The first thing is that these families (129,000) be interviewed by the relevant bank managers in their areas. The bank managers would then be able to "pre-qualify" these customers according to the various price ranges they can afford.
The second thing is with this database of "pre-qualified" customers, the Government could now tell the private sector that if they get the funding to build out these houses–only within the required price ranges–then they (the Government) will give them a guarantee of purchase for all these houses. Obviously "due diligence" has to be done regarding the credibility of these construction companies in terms of their track records, and ability to get the financing. Additionally professional quantity surveying companies will have to sign off before payments are made for the various stages, to ensure accountability.
Why the the Government guarantee?
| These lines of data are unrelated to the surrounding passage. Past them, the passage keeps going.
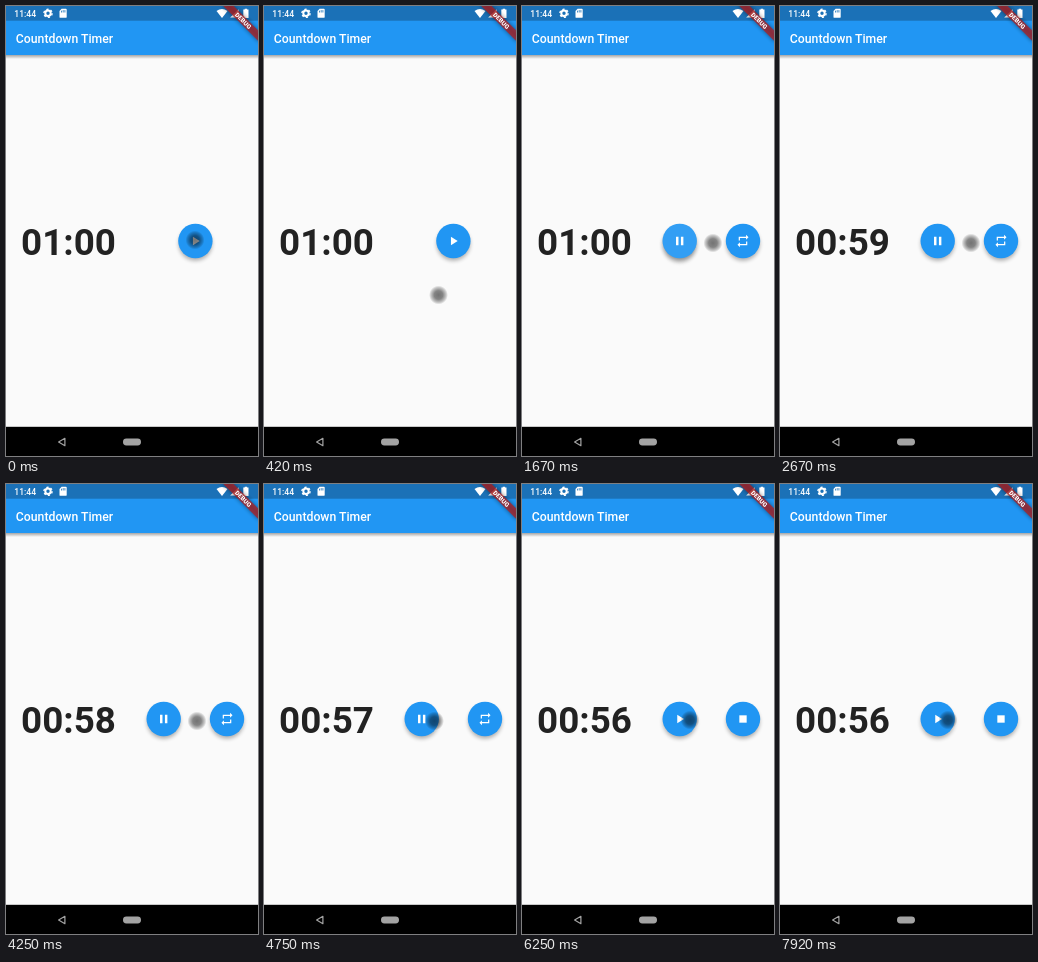
Write an HTML page that moves like this. It is 252 by 450 pixels and loops after 8000 ms.

```html
<!DOCTYPE html>
<html lang="en">
<head>
<meta charset="utf-8">
<title>Countdown Timer</title>
<style>
  html, body { margin: 0; width: 100%; height: 100%; overflow: hidden; background: #fafafa; }
  svg { display: block; width: 100%; height: 100%; font-family: Roboto, sans-serif; }
</style>
</head>
<body>
<svg viewBox="0 0 252 450">
  <defs>
    <radialGradient id="touch">
      <stop offset="0" stop-color="#000" stop-opacity=".54"/>
      <stop offset=".45" stop-color="#000" stop-opacity=".47"/>
      <stop offset=".8" stop-color="#000" stop-opacity=".2"/>
      <stop offset="1" stop-color="#000" stop-opacity="0"/>
    </radialGradient>
    <linearGradient id="fade" x2="0" y2="1">
      <stop offset="0" stop-opacity=".34"/>
      <stop offset="1" stop-opacity="0"/>
    </linearGradient>
    <filter id="soft" x="-50%" y="-50%" width="200%" height="200%">
      <feGaussianBlur stdDeviation="2.3"/>
    </filter>
    <g id="disc">
      <circle cy="3" r="16.6" opacity=".32" filter="url(#soft)"/>
      <circle r="17.2" fill="#2196f3"/>
    </g>
  </defs>

  <rect width="252" height="450" fill="#fafafa"/>
  <rect y="49" width="252" height="4" fill="url(#fade)"/>
  <rect width="252" height="49" fill="#2196f3"/>
  <rect width="252" height="14.7" fill="#1b71b7"/>
  <text x="9.8" y="36.6" font-size="12.26" font-weight="500" fill="#fff">Countdown Timer</text>

  <g fill="#fff">
    <text x="8.3" y="10.6" font-size="8.6" font-weight="500">11:44</text>
    <g transform="translate(42 7.3)">
      <circle r="2.7" fill="none" stroke="#fff" stroke-width="2"/>
      <circle r="4.1" fill="none" stroke="#fff" stroke-width="1.4" stroke-dasharray="2.15 2.143"/>
    </g>
    <path d="M55.6 2.8h4.2q.9 0 .9.9v7.2q0 .9-.9.9h-5.4q-.9 0-.9-.9V5z"/>
    <path d="M55.5 4.7v1.8M57.2 4.1v2.4M58.9 4.1v2.4" stroke="#1b71b7" stroke-width=".8"/>
    <path d="M210.5 5Q216 .8 221.5 5L216 12z"/>
    <path d="M224.2 11.6L232.6 3.2V11.6z"/>
    <path d="M237.3 3.6h1.4v-.9h2.4v.9h1.4v8.4h-5.2z"/>
  </g>

  <g transform="translate(252 0) rotate(45)">
    <rect x="-26" y="17.2" width="52" height="7.35" opacity=".45" filter="url(#soft)"/>
    <rect x="-26" y="17.2" width="52" height="7.35" fill="#b71c1c" fill-opacity=".72"/>
    <text y="23.1" font-size="6.25" font-weight="900" fill="#fff" text-anchor="middle">DEBUG</text>
  </g>

  <rect y="420.8" width="252" height="30" fill="#000"/>
  <path d="M58.9 432.3v7.4l-6.3-3.7z" fill="none" stroke="#a3a3a3" stroke-width="1.2" stroke-linejoin="round"/>
  <rect x="117" y="432.6" width="18" height="6.8" rx="3.4" fill="#a3a3a3"/>

  <text id="clock" x="62.5" y="248.5" font-size="36.8" font-weight="700" fill="#222" text-anchor="middle"></text>
  <g id="first"></g>
  <g id="second"></g>
  <circle id="pointer" r="9.5" fill="url(#touch)"/>
</svg>
<script>
const LOOP = 8000, START = 1670, PAUSE = 5830;
const $ = id => document.getElementById(id);

const icons = {
  play: 'M8 5v14l11-7z',
  pause: 'M6 19h4V5H6zM14 5v14h4V5z',
  stop: 'M6 6h12v12H6z',
  repeat: 'M7 7h10v3l4-4-4-4v3H5v6h2zM17 17H7v-3l-4 4 4 4v-3h12v-6h-2z'
};

// Pointer path: time, x, y
const path = [
  [0, 189, 234], [80, 189, 234], [400, 174.5, 289], [480, 174.5, 289],
  [830, 190, 237], [1250, 190, 237], [1750, 191, 237], [4380, 191, 237],
  [4750, 170.5, 237], [5170, 161, 236], [5250, 161, 236], [5420, 168, 236], [LOOP, 168, 236]
];

const clamp = v => Math.max(0, Math.min(1, v));
const ease = v => v * v * (3 - 2 * v);

function pointerAt(t) {
  const i = path.findIndex(p => p[0] > t);
  const [t0, x0, y0] = path[i - 1], [t1, x1, y1] = path[i];
  const k = ease((t - t0) / (t1 - t0));
  return [x0 + (x1 - x0) * k, y0 + (y1 - y0) * k];
}

// Raised shadow while a button is held, then released
const press = (t, down, up) => clamp((t - down) / 150) * clamp((up - t) / 100);

function button(x, icon, lift = 0) {
  return `<g transform="translate(${x} 235)">
    <circle cy="5" r="16.6" opacity="${lift * 0.2}" filter="url(#soft)"/>
    <use href="#disc"/>
    <circle r="17.2" fill="#fff" opacity="${lift * 0.1}"/>
    <path d="${icons[icon]}" fill="#fff" transform="scale(.613) translate(-12 -12)"/></g>`;
}

function draw(t) {
  const ticks = [2670, 3540, 4670, 5670].filter(at => t >= at).length;
  $('clock').textContent = ticks ? '00:' + (60 - ticks) : '01:00';

  if (t < START) {
    $('first').innerHTML = button(189.4, 'play', press(t, 1290, 1750));
    $('second').innerHTML = '';
  } else {
    const paused = t >= PAUSE;
    const lift = paused ? press(t, 5700, 6000) : press(t, 1290, 1750);
    $('first').innerHTML = button(157.7, paused ? 'play' : 'pause', lift);
    $('second').innerHTML = button(221, paused ? 'stop' : 'repeat');
  }

  const [x, y] = pointerAt(t);
  $('pointer').setAttribute('transform', `translate(${x} ${y})`);
}

const begin = performance.now();
function frame() {
  draw((performance.now() - begin) % LOOP);
  requestAnimationFrame(frame);
}
draw(0);
requestAnimationFrame(frame);
</script>
</body>
</html>
```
The real reason that low-cost homes are not done by conventional construction companies is because they can't make a profit. The margins are too tight and the rapacious banks' charges are too high….you don't make money.
With a Government guarantee however, you are not limited to dealing with these oligarchic banks in T&T. You can now source external funding from as low as 2 per cent. This drives down your cost of financing and would then allow conventional construction companies to make money by supplying these houses.
Focusing on these low-cost houses by providing these guarantees will satisfy a huge pent-up demand for an important part of our market and will be a big catalyst in stimulating construction activity.